A tendency to recurrent, unprovoked (spontaneous) epileptic seizures


What is an epileptic seizure

An abnormal excessive hyper synchronous discharge from a group of (cortical) neurons


How can we Dx epilepsy

clinically, with recourse to EEG only for supportive evidence


DDx for non-epileptic seizures and other mimics in children? 

  • Acute symptomatic seizures: due to acute insults eg. Hypoxia-ischaemia, hypoglycemia, infection, trauma
  • Reflex anoxic seizure: common in toddlers
  • Syncope
  • Parasomnias eg. night terrors
  • Behavioural stereotypies
  • Psychogenic seizures (NEAD)


What is febrile convulsion?? 

  • Event occurring in infancy/ childhood, usually between 3 months and 5 years of age, associated with fever but without evidence of intracranial infection or defined cause for the seizure
  • Commonest cause of ‘acute symptomatic seizure’ in childhood


What are the 4 different seizure types?

  • Jerk/ shake: clonic, myoclonic, spasms
  • Stiff: usually a tonic seizure
  • Fall: Atonic/ tonic/ myoclonic
  • Vacant attack: absence, complex partial seizure


Pathophysiology of epileptic fit? 

  • Chemical stimulation produces an electrical current
  • Summation of a multitude of electrical potentials results in depolarization of many neurons which can lead to seizures


What is an epileptic seizure that only affects a small area of brain vs one that affects whole brain? 


What are the differences between childhood and adult onset epilepsies? 

  • Majority are idiopathic in origin (both Focal & Generalised)
  • Majority of epilepsies are generalised
  • Seizures can be subtle (absences, myoclonus, drop attacks)

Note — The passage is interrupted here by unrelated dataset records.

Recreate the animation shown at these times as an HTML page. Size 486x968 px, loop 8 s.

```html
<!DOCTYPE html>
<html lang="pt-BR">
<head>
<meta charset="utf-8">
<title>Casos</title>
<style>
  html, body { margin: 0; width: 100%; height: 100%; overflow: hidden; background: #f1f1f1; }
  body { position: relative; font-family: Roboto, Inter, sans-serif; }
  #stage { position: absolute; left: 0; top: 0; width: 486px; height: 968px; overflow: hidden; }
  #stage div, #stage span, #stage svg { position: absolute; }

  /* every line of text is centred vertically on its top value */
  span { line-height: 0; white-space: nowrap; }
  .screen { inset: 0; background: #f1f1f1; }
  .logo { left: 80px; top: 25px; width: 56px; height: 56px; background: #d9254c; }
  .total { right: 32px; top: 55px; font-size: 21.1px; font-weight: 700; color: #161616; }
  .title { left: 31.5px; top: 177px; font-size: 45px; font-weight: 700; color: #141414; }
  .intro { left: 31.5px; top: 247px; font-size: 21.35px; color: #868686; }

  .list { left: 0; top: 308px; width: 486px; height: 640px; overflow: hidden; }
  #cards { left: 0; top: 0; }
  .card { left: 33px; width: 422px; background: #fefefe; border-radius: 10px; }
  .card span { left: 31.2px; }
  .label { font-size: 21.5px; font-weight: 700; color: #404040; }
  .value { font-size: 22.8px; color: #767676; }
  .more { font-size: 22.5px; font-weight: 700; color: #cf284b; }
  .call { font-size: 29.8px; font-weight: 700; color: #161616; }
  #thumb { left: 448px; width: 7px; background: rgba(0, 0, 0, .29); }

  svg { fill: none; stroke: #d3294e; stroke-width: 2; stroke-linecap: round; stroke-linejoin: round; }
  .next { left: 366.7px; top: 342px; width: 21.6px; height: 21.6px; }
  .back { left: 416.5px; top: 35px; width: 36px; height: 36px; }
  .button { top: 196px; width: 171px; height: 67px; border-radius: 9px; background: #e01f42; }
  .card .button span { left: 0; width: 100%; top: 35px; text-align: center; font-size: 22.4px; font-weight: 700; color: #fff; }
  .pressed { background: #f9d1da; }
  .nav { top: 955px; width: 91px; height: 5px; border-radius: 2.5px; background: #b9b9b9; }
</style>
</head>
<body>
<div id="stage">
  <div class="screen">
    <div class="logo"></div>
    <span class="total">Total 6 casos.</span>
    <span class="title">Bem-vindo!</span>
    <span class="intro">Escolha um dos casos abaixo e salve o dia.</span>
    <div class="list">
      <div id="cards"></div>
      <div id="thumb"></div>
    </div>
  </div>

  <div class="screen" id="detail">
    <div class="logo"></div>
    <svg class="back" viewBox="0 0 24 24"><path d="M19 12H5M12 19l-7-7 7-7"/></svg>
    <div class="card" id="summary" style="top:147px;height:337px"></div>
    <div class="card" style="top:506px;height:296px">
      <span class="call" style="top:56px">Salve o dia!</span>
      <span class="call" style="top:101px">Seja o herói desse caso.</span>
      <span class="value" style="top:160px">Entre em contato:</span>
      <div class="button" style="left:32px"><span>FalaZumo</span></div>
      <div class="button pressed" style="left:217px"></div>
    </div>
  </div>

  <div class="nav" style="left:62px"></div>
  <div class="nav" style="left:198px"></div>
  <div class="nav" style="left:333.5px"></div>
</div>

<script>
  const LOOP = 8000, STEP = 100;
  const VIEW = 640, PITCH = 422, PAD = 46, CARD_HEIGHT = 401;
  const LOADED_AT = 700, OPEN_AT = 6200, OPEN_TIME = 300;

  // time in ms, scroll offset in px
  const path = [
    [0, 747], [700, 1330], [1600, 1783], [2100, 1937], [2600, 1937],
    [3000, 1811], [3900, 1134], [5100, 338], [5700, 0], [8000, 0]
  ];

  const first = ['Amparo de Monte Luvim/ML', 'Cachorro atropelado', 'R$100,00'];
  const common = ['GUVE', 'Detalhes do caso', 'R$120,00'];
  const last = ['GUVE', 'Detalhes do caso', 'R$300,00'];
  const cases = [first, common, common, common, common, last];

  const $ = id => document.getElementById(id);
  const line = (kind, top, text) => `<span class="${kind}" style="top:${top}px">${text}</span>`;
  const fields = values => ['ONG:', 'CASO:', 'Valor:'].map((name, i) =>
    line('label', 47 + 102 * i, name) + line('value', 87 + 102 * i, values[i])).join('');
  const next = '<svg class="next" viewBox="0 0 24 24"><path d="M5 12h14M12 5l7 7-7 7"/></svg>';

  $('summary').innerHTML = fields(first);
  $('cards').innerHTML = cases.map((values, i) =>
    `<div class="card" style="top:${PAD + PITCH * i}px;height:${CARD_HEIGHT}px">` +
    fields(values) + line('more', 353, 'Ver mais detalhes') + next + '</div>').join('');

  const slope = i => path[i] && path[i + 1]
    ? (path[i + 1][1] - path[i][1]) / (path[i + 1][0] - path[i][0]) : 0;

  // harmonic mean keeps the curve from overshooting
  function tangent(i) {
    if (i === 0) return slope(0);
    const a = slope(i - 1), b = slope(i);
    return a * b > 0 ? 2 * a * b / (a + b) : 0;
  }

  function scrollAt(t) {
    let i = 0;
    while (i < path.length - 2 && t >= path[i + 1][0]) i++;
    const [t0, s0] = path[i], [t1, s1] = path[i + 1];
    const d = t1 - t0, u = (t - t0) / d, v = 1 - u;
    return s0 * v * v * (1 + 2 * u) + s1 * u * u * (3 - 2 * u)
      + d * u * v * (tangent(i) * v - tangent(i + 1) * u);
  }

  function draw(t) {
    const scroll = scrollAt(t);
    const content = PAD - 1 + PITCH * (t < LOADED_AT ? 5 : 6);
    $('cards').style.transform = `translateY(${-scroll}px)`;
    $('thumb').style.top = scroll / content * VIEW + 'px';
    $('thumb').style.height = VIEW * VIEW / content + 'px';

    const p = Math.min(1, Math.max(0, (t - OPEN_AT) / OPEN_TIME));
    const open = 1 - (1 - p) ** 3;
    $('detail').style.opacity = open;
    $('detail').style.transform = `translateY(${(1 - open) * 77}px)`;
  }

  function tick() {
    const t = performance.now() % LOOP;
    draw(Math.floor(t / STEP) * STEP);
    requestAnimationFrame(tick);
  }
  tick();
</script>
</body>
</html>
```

What questions should we ask ourselves to diagnose epilepsy? 

  • Is the paroxysmal event epileptic in nature?
  • Is it epilepsy?
  • What seizure types are occurring?
  • What is the epilepsy syndrome?
  • What is the etiology?
  • What are the social and educational effects on the child?


What is the role of the EEG? 

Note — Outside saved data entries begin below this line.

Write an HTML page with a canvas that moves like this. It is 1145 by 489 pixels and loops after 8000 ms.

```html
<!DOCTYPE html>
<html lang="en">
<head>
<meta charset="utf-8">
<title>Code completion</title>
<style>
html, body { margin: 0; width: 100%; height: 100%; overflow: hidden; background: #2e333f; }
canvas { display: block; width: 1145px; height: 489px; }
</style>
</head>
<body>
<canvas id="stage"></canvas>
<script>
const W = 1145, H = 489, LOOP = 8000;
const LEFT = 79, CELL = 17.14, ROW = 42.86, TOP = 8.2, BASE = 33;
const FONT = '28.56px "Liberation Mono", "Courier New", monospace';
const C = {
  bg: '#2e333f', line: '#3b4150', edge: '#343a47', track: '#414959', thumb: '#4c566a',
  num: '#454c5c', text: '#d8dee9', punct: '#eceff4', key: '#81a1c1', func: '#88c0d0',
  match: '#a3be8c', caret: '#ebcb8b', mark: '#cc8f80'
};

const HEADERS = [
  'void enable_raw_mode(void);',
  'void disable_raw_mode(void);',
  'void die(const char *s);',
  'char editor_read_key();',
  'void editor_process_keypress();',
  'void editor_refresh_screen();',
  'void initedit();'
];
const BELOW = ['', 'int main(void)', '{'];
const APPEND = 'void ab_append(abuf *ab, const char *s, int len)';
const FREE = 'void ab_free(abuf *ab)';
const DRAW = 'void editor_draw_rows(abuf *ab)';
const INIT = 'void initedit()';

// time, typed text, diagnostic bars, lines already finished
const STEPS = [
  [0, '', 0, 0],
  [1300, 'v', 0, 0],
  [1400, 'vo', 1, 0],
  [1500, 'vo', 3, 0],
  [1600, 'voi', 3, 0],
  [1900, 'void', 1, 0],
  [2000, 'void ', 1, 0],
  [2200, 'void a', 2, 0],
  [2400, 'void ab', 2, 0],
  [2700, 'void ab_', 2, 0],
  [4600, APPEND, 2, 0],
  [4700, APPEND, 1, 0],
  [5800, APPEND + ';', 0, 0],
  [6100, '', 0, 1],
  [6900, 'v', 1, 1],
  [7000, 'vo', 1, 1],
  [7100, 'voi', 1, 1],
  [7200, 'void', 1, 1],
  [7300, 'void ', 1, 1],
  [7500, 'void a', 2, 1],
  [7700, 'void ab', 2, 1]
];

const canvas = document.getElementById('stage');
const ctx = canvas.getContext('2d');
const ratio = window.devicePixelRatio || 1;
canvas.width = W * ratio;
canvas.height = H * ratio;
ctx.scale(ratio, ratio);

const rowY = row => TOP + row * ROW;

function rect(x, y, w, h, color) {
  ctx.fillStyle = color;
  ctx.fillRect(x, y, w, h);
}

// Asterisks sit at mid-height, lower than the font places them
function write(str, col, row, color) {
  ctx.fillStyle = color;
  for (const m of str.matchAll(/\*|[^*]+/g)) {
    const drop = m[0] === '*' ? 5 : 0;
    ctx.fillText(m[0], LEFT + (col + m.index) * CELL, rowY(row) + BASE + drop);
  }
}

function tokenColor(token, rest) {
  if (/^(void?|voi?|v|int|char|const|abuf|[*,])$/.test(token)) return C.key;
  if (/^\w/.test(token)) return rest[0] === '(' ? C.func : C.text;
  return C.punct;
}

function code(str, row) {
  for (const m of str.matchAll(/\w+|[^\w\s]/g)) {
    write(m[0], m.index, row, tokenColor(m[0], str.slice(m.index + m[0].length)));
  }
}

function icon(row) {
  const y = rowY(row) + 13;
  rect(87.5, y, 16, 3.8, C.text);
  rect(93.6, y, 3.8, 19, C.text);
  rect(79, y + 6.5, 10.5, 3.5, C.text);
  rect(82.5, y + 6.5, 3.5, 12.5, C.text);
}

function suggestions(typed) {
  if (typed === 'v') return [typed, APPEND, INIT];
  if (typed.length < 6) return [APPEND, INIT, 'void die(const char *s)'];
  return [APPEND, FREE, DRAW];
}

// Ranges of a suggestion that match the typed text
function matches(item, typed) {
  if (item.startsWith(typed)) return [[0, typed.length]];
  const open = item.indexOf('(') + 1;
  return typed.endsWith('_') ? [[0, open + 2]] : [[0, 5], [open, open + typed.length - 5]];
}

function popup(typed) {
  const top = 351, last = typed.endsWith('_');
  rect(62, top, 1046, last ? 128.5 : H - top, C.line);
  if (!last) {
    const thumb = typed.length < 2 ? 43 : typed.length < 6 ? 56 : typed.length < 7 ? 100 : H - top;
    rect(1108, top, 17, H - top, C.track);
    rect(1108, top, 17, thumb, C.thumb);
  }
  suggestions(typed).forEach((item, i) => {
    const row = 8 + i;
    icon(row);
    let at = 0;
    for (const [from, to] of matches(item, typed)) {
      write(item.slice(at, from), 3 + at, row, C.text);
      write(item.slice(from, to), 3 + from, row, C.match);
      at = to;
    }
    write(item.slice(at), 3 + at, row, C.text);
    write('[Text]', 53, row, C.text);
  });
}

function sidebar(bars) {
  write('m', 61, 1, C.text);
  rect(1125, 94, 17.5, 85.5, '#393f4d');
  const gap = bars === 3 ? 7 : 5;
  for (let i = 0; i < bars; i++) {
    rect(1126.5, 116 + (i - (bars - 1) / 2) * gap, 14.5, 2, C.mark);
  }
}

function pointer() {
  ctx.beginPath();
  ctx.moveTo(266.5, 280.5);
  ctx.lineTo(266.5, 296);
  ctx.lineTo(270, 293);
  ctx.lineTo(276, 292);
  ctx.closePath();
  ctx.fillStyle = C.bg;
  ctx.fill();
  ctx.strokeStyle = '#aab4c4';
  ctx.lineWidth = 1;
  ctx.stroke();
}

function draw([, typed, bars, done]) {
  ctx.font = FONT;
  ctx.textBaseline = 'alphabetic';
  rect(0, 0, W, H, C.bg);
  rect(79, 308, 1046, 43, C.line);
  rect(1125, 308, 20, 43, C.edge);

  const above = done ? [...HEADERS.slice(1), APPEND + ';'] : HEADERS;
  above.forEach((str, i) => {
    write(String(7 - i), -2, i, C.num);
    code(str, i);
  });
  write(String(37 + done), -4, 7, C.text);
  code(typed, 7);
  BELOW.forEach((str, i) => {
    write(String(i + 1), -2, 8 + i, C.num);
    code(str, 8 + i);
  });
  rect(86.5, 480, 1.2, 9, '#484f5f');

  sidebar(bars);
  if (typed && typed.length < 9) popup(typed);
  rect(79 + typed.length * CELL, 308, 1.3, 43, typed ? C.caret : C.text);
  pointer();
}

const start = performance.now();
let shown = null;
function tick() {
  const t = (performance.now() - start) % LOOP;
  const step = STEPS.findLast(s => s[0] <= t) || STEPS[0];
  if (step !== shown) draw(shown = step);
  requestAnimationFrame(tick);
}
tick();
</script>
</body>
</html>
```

  • An interictal EEG has limited value in deciding when the individual has epilepsy
  • Useful in identifying seizure types, seizure syndrome and etiology


Dx procedure for epilepsy?

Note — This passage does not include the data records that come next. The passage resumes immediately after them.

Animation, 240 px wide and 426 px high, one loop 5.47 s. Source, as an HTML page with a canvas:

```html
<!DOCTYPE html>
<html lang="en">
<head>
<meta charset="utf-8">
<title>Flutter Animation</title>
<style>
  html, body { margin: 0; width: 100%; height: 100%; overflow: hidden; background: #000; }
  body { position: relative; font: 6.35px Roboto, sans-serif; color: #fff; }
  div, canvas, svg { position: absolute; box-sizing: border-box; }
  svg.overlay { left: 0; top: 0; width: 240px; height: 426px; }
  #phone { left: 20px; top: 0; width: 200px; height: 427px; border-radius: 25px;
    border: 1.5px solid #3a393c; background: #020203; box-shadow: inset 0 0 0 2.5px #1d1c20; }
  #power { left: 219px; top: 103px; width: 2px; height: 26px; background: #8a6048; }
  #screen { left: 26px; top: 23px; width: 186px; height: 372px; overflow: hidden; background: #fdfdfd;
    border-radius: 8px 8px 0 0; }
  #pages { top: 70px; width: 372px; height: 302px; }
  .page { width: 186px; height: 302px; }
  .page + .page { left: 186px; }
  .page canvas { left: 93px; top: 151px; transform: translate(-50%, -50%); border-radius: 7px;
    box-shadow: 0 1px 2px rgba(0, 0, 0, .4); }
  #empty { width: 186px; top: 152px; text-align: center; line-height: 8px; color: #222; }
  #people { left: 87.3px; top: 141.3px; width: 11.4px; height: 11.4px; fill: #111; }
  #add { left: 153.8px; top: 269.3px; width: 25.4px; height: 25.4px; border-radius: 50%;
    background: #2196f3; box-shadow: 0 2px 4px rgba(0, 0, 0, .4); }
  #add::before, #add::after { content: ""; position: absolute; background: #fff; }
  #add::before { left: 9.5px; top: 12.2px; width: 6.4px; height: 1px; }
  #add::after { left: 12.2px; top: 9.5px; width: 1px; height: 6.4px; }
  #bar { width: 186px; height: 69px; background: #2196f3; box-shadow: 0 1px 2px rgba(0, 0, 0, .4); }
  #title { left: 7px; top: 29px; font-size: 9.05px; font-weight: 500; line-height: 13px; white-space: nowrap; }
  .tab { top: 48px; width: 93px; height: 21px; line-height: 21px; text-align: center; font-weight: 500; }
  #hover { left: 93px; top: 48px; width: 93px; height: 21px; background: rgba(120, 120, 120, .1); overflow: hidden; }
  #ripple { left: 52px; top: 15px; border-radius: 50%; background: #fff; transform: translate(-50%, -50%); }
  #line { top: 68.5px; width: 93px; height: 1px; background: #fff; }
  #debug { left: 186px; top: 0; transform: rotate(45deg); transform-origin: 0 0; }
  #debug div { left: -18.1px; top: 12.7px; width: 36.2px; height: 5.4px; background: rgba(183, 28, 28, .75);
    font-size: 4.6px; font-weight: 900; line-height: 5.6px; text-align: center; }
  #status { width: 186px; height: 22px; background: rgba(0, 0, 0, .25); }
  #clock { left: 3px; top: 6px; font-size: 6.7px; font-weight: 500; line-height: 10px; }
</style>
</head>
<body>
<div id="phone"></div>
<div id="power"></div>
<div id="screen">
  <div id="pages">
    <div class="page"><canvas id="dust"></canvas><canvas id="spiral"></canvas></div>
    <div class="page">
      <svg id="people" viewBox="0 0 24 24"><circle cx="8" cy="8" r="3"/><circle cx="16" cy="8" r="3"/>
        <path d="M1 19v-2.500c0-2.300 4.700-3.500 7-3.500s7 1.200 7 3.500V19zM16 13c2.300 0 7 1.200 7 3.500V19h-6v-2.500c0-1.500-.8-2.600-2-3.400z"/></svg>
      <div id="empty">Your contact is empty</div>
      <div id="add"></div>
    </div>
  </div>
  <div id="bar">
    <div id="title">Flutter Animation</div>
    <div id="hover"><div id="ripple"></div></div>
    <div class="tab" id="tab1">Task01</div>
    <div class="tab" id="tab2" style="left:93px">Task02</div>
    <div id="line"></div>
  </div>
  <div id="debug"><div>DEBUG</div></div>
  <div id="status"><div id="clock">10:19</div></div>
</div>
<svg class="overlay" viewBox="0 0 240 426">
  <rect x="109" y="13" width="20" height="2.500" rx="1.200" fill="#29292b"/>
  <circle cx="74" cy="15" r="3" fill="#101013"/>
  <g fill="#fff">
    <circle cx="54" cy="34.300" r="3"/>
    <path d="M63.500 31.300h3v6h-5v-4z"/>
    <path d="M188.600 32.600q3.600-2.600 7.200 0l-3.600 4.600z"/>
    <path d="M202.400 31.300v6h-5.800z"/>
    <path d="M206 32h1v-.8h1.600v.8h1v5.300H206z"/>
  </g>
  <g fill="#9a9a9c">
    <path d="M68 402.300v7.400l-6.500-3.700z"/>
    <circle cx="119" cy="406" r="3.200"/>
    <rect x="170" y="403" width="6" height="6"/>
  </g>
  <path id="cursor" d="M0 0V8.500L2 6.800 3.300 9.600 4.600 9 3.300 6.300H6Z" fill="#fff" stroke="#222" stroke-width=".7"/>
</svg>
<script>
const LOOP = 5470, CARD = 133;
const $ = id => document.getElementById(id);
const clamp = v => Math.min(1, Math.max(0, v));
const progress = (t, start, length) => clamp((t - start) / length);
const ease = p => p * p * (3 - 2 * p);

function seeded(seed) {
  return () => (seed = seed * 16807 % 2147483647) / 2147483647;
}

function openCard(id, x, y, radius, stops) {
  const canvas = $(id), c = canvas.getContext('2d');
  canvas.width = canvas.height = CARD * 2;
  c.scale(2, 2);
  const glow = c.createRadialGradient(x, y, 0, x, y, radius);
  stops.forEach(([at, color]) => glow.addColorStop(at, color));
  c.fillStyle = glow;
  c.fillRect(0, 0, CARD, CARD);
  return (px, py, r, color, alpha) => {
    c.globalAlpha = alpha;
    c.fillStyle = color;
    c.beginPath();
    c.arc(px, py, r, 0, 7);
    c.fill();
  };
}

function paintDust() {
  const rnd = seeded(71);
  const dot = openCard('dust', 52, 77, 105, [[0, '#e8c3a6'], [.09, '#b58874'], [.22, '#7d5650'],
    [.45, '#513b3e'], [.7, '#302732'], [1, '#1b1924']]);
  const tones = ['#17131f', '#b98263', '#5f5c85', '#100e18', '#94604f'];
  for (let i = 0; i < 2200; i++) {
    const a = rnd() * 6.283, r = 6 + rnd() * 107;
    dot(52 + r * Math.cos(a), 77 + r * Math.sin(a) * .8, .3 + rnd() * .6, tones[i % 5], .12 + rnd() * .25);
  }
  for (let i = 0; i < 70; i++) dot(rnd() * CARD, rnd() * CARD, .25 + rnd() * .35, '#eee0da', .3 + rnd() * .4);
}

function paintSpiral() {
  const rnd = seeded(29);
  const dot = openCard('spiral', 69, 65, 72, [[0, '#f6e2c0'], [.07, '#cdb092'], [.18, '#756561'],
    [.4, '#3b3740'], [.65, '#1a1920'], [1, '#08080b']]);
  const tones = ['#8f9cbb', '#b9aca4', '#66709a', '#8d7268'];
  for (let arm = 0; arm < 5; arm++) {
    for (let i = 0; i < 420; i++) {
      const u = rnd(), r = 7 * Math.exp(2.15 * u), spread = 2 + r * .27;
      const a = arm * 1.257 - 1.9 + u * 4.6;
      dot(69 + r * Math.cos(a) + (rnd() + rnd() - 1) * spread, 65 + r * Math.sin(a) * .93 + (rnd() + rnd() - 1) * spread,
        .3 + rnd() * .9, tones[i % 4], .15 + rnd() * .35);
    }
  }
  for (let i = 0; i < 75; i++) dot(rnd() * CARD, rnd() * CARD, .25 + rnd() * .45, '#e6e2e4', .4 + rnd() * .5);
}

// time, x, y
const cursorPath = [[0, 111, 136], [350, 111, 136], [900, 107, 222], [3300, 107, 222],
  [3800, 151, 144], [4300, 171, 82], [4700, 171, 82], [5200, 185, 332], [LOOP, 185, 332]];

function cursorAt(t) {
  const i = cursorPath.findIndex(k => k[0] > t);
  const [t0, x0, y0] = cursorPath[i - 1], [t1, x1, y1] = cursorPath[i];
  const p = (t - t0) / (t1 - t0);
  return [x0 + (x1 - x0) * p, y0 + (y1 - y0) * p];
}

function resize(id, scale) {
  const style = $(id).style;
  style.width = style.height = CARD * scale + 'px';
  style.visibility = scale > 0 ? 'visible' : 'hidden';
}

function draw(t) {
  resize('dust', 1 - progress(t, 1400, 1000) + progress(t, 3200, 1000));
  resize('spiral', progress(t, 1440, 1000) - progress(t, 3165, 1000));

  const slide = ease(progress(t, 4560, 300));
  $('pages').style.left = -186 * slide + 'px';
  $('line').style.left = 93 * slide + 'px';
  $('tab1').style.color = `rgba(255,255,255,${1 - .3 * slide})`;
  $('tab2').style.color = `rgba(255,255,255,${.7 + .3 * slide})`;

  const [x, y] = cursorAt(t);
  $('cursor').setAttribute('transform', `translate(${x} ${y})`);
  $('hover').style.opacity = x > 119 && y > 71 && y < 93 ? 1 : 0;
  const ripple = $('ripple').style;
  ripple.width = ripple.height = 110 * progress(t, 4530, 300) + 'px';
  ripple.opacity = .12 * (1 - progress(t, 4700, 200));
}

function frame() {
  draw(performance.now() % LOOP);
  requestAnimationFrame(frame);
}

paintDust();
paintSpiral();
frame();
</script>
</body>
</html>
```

  • History
  • Video recording of event
  • ECG in convulsive seizures
  • Interictal/ ictal EEG
  • MRI Brain: to determine etiology eg. Brain malformations/ brain damage
  • Genetics: idiopathic epilepsies are mostly familial; also single gene disorders eg. Tuberous sclerosis
  • Metabolic tests: esp if associated with developmental delay/ regression


When do we start Mx for epilepsy? 

  • Only be considered if diagnosis is clear even if this means delaying treatment
  • Role of drugs is to control seizures not stop epilepsy 


What is Rx for epilepsy

  • Sodium Valproate: first line for generalised epilepsies (not in girls- recent MHRA advice)
  • Carbamazepine: first line for focal epilepsies


When would we suspect NM disorder? 

  • Baby ‘floppy’ from birth
  • Slips from hands
  • Paucity of limb movements
  • Alert, but less motor activity
  • Delayed motor milestones
  • Able to walk but frequent falls


Anatomical approach:

If affecting muscle: DDx?

If affecting neuromuscular junction: DDx?

If affecting nerve: DDx?

If affecting anterior horn cells: DDx? 

  • Muscle: muscular dystrophies, myopathies- congenital and inflammatory, myotonic syndromes
  • Neuromuscular junction: myasthenic syndromes
  • Nerve: Hereditary or acquired neuropathies
  • Anterior Horn Cell: Spinal muscular atrophy


What is Duchenne muscular dystrophy?

  • Xp21, dystrophin gene, 1/3500 male infants
  • Delayed gross motor skills
  • Symmetrical proximal weakness
    •  Waddling gait, calf hypertrophy
    •  Gower’s sign positive
  • Elevated Creatinine Kinase levels
    •  >1000 in DMD
  • Cardiomyopathy
  • Respiratory involvement in teens